Forecast is for better numbers in the coming months
Jennie Li — Foto: Divulgação
The second quarter results season is expected to maintain the tone of the first three months of 2023, without major surprises, with the market already expecting a series of weaker earning reports from listed companies, still reflecting the challenging economic scenario. The important thing, according to analysts heard by Valor, will be the signal that these companies will give for the sequence of the year.
“The general perception we have is that the improvement we have seen in stock prices in recent months, with the expectation of a reduction in interest rates and improvement in economic activity, will not be corroborated by the results,” says Fernando Ferreira, chief strategist at XP. He points out that the weak macroeconomic indicators shown in recent weeks have reduced analysts’ expectations.
Brazil’s benchmark interest rate Selic still stands at 13.75% per year, close to the level of 12 months ago, and is expected to translate into a less robust increase in companies’ financial results. The high cost of debt, however, will still have a strong impact on the bottom line of earning reports. The 2% drop-in economic activity in May, indicated by the Central Bank’s Economic Activity Index (IBC-Br) data released earlier this week, will also take its toll.
“The results of the companies should surprise the market little, the first quarter had more this role of adjusting expectations about what was happening and the numbers released in the coming weeks are expected to remain very similar to the first months of the year,” says Pedro Serra, head of research at Ativa Investimentos.
A survey by the Bank of America (BofA) shows that 65% of the managers interviewed consider that much of the scenario of weaker results is already reflected in the prices of companies, which reduces the possibilities of negative surprises and increases the potential for stock appreciation if any company exceeds expectations for the period.
For Mr. Ferreira, the recent moves made by companies, such as debt renegotiation and stock offering to strengthen the earnings reports, show the market that they themselves already expect a continuity in the current scenario. “It was still a challenging quarter in terms of fundamentals and the big question is whether the investor will overlook this in function of what comes in the second half.”
There is a widespread expectation in the market that the Central Bank will start a process of cutting interest rates in the second half of the year, with inflation cooling, which will directly help companies’ future results. The more robust economic activity, with banks revising upwards their estimates of GDP generation, also increases the prospect of more positive numbers in the coming quarters.
Although most second-quarter results are already priced in, some sectors may stand out positively. Ativa calls attention to health care companies – which register lower cost pressure – and construction – given robust operating results with increased launches and sales, as two examples that may surprise the market. High-income retail and capital goods may have strong numbers as well, in XP’s assessment.
WEG and Romi, the companies that opened the second quarter results season, showed different numbers, even though they are from the same industrial sector. The first had robust results again, with margin expansion as it saw its costs decrease.
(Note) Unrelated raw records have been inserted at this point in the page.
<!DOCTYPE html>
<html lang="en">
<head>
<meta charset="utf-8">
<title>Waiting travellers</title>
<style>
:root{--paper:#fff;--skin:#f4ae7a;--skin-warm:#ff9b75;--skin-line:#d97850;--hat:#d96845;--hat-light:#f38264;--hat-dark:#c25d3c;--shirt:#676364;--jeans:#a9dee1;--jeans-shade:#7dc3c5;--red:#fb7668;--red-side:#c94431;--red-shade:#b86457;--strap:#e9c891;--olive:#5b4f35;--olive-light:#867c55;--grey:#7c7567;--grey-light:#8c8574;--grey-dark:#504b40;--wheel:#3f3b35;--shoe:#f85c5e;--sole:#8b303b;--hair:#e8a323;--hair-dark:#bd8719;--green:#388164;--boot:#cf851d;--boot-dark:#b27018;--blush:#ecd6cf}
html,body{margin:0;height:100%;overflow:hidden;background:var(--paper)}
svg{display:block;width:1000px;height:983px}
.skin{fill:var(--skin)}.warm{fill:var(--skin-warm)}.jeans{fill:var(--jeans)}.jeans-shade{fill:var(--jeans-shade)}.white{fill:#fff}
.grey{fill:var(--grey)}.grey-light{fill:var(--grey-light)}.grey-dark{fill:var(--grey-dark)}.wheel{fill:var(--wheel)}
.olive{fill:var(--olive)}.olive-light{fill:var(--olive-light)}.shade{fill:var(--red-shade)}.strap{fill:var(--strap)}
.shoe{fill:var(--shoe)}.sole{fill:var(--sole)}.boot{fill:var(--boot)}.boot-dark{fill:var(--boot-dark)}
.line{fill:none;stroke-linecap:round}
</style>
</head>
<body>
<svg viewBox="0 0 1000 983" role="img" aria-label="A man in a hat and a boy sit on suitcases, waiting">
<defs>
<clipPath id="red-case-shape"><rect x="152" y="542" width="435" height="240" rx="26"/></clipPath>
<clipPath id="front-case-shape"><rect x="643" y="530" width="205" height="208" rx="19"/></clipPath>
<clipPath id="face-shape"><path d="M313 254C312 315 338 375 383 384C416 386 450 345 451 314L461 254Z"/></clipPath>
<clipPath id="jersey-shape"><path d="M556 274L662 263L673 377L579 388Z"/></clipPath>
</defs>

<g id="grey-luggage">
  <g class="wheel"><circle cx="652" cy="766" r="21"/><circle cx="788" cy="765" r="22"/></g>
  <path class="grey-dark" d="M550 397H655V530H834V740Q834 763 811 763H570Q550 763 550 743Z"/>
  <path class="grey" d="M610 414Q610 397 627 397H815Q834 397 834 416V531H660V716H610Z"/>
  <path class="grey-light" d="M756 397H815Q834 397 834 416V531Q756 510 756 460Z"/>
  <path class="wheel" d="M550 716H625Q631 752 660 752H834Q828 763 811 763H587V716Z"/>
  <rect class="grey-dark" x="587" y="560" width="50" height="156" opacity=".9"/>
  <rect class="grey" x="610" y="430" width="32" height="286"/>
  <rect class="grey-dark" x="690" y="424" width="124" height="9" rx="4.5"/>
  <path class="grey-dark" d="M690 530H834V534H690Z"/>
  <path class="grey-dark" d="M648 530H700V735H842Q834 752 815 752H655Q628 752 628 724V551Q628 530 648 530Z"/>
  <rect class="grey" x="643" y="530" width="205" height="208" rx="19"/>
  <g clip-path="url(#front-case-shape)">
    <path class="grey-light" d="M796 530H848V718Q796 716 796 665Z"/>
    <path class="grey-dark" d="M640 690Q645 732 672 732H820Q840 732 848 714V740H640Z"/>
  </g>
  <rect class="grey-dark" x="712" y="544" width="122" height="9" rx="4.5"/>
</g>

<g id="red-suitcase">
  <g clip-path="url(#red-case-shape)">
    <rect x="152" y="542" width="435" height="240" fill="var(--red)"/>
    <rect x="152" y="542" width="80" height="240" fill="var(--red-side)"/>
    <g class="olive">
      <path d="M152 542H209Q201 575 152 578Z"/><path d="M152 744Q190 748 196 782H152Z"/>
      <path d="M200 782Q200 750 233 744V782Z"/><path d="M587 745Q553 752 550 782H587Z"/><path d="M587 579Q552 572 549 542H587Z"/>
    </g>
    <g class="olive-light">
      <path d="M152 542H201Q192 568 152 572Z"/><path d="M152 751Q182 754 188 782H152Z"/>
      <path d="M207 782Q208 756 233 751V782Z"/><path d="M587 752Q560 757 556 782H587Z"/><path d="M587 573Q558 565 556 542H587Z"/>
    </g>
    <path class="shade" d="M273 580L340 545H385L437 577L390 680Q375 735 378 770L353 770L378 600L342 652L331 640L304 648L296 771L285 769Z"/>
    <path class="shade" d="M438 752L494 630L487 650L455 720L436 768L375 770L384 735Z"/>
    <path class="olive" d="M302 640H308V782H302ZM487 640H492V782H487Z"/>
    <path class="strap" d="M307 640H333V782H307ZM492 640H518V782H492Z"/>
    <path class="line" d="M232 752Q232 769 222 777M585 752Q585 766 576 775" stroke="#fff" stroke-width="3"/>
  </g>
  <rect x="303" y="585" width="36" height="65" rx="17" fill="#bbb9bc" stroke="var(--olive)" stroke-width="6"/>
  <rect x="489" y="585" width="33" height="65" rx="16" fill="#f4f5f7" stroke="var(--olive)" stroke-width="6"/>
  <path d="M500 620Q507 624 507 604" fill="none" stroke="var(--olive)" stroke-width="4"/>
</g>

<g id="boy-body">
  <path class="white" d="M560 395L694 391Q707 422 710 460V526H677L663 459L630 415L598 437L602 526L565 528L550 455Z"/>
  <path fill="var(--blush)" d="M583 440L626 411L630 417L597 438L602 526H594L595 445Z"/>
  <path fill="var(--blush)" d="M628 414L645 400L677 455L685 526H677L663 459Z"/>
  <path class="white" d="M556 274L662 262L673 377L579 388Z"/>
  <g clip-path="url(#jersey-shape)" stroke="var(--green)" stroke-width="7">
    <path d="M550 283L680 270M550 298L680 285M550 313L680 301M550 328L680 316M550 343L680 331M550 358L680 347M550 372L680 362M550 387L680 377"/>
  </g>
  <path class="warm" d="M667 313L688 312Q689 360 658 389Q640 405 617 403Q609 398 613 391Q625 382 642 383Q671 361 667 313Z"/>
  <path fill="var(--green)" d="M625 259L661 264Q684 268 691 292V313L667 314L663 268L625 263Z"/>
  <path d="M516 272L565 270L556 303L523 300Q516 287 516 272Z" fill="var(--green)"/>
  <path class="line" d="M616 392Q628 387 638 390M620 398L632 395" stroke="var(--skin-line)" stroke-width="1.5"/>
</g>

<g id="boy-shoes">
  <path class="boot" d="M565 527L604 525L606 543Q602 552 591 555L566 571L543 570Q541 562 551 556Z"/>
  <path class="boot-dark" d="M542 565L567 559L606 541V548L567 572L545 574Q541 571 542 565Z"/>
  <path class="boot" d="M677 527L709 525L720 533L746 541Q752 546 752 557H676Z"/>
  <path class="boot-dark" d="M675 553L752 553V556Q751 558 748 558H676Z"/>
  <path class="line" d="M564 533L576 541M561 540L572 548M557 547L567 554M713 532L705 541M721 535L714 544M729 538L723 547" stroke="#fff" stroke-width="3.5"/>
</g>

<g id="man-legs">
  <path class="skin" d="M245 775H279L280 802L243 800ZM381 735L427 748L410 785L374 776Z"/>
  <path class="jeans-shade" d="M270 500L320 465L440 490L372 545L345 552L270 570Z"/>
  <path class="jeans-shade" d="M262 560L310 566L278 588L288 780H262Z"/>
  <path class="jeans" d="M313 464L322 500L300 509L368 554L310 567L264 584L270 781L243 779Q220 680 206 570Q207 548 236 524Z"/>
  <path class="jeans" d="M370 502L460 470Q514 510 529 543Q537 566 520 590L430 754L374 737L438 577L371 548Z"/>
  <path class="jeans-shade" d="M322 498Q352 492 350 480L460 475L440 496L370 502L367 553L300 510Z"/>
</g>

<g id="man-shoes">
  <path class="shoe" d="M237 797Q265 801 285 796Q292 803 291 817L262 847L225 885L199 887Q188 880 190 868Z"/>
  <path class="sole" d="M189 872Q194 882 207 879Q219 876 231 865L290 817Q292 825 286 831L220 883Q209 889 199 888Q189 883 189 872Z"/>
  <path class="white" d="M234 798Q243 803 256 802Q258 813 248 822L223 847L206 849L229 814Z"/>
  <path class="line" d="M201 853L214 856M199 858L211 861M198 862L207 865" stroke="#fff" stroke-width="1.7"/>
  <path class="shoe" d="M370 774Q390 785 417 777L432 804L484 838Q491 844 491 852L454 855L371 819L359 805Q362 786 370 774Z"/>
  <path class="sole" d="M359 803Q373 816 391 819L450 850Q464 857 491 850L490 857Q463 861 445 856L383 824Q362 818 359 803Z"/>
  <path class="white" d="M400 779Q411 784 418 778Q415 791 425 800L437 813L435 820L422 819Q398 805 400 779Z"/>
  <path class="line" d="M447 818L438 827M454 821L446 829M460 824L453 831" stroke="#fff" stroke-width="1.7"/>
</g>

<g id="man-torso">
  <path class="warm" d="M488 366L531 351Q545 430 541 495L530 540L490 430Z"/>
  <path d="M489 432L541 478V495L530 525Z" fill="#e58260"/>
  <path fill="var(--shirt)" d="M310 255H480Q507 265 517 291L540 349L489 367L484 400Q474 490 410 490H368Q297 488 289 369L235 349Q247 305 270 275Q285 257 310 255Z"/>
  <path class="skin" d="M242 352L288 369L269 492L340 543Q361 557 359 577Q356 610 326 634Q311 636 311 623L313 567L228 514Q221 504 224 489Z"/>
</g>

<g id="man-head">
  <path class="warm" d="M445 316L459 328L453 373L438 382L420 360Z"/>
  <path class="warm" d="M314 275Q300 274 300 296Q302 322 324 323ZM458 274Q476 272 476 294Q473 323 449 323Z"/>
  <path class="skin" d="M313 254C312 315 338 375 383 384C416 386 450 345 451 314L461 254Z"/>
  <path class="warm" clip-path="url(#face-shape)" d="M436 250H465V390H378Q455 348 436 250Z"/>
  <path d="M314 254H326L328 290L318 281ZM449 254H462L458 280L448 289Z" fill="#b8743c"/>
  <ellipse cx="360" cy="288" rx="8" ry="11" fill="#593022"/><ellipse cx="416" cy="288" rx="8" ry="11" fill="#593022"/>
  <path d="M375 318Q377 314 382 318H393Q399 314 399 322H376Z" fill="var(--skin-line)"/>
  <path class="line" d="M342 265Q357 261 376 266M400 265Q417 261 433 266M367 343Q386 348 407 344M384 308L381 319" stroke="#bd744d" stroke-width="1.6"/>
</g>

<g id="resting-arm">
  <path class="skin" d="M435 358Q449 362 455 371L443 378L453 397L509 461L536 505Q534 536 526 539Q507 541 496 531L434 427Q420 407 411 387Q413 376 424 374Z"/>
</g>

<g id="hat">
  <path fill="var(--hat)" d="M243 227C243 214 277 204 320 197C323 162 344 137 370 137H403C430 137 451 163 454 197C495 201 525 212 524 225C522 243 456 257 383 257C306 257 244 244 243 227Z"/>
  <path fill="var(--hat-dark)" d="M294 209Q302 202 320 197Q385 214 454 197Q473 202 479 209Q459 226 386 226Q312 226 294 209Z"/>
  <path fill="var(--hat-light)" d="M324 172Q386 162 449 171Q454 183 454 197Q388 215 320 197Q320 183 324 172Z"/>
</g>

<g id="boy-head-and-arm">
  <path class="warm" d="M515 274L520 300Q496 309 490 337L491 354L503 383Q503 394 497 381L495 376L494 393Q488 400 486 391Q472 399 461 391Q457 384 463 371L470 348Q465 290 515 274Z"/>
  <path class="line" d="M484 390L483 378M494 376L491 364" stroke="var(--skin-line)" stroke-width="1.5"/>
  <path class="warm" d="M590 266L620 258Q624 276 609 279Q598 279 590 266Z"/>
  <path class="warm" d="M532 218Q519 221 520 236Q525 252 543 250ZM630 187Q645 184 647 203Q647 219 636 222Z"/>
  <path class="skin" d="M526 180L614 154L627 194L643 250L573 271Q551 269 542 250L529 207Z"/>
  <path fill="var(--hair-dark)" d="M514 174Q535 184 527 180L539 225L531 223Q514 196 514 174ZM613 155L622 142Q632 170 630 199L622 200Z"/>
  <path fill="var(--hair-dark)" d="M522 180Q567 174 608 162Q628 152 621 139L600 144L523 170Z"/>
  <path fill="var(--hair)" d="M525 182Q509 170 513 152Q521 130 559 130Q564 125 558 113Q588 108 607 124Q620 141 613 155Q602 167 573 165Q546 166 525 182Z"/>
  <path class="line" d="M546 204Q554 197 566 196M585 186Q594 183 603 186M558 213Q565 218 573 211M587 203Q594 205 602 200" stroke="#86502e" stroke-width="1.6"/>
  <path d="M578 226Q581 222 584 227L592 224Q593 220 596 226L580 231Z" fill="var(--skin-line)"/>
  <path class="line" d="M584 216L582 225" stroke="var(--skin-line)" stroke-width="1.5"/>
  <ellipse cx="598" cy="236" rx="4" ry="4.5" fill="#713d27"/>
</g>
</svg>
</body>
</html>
Romi, meanwhile, saw shares melt after revenues and new orders fell.
“Few sectors are expected to show the resilience that we saw in the first quarter because of the turbulent macroeconomic,” says Jennie Li, XP strategist. She recalls that commodities remained with stable prices, but there was a significant appreciation of the real that is expected to reduce earnings of companies that operate with exports, such as mining, steel, and paper companies.
Vale presented on Wednesday a sequential evolution in production in the second quarter, but the banks’ assessment is that this should not translate into large financial gains, with analysts maintaining estimates of Ebitda around $4 billion for the company, due to the appreciation of the exchange rate and lower sales pace in the period.
Retail linked to high income and shopping malls are expected to maintain robust results in the second quarter. Both managed to quickly resume pre-pandemic performance and pass on the rise in costs to products and rents. Some agribusiness sectors, such as sugar and alcohol, are expected to also perform well in the period, according to the XP strategist.
Companies in sectors with high leverage, such as airlines and car rental companies, are expected to have more pressured results. Supermarkets are expected to suffer from lower inflation, adds Ms. Li.
*Por Felipe Laurence — São Paulo
Source: Valor International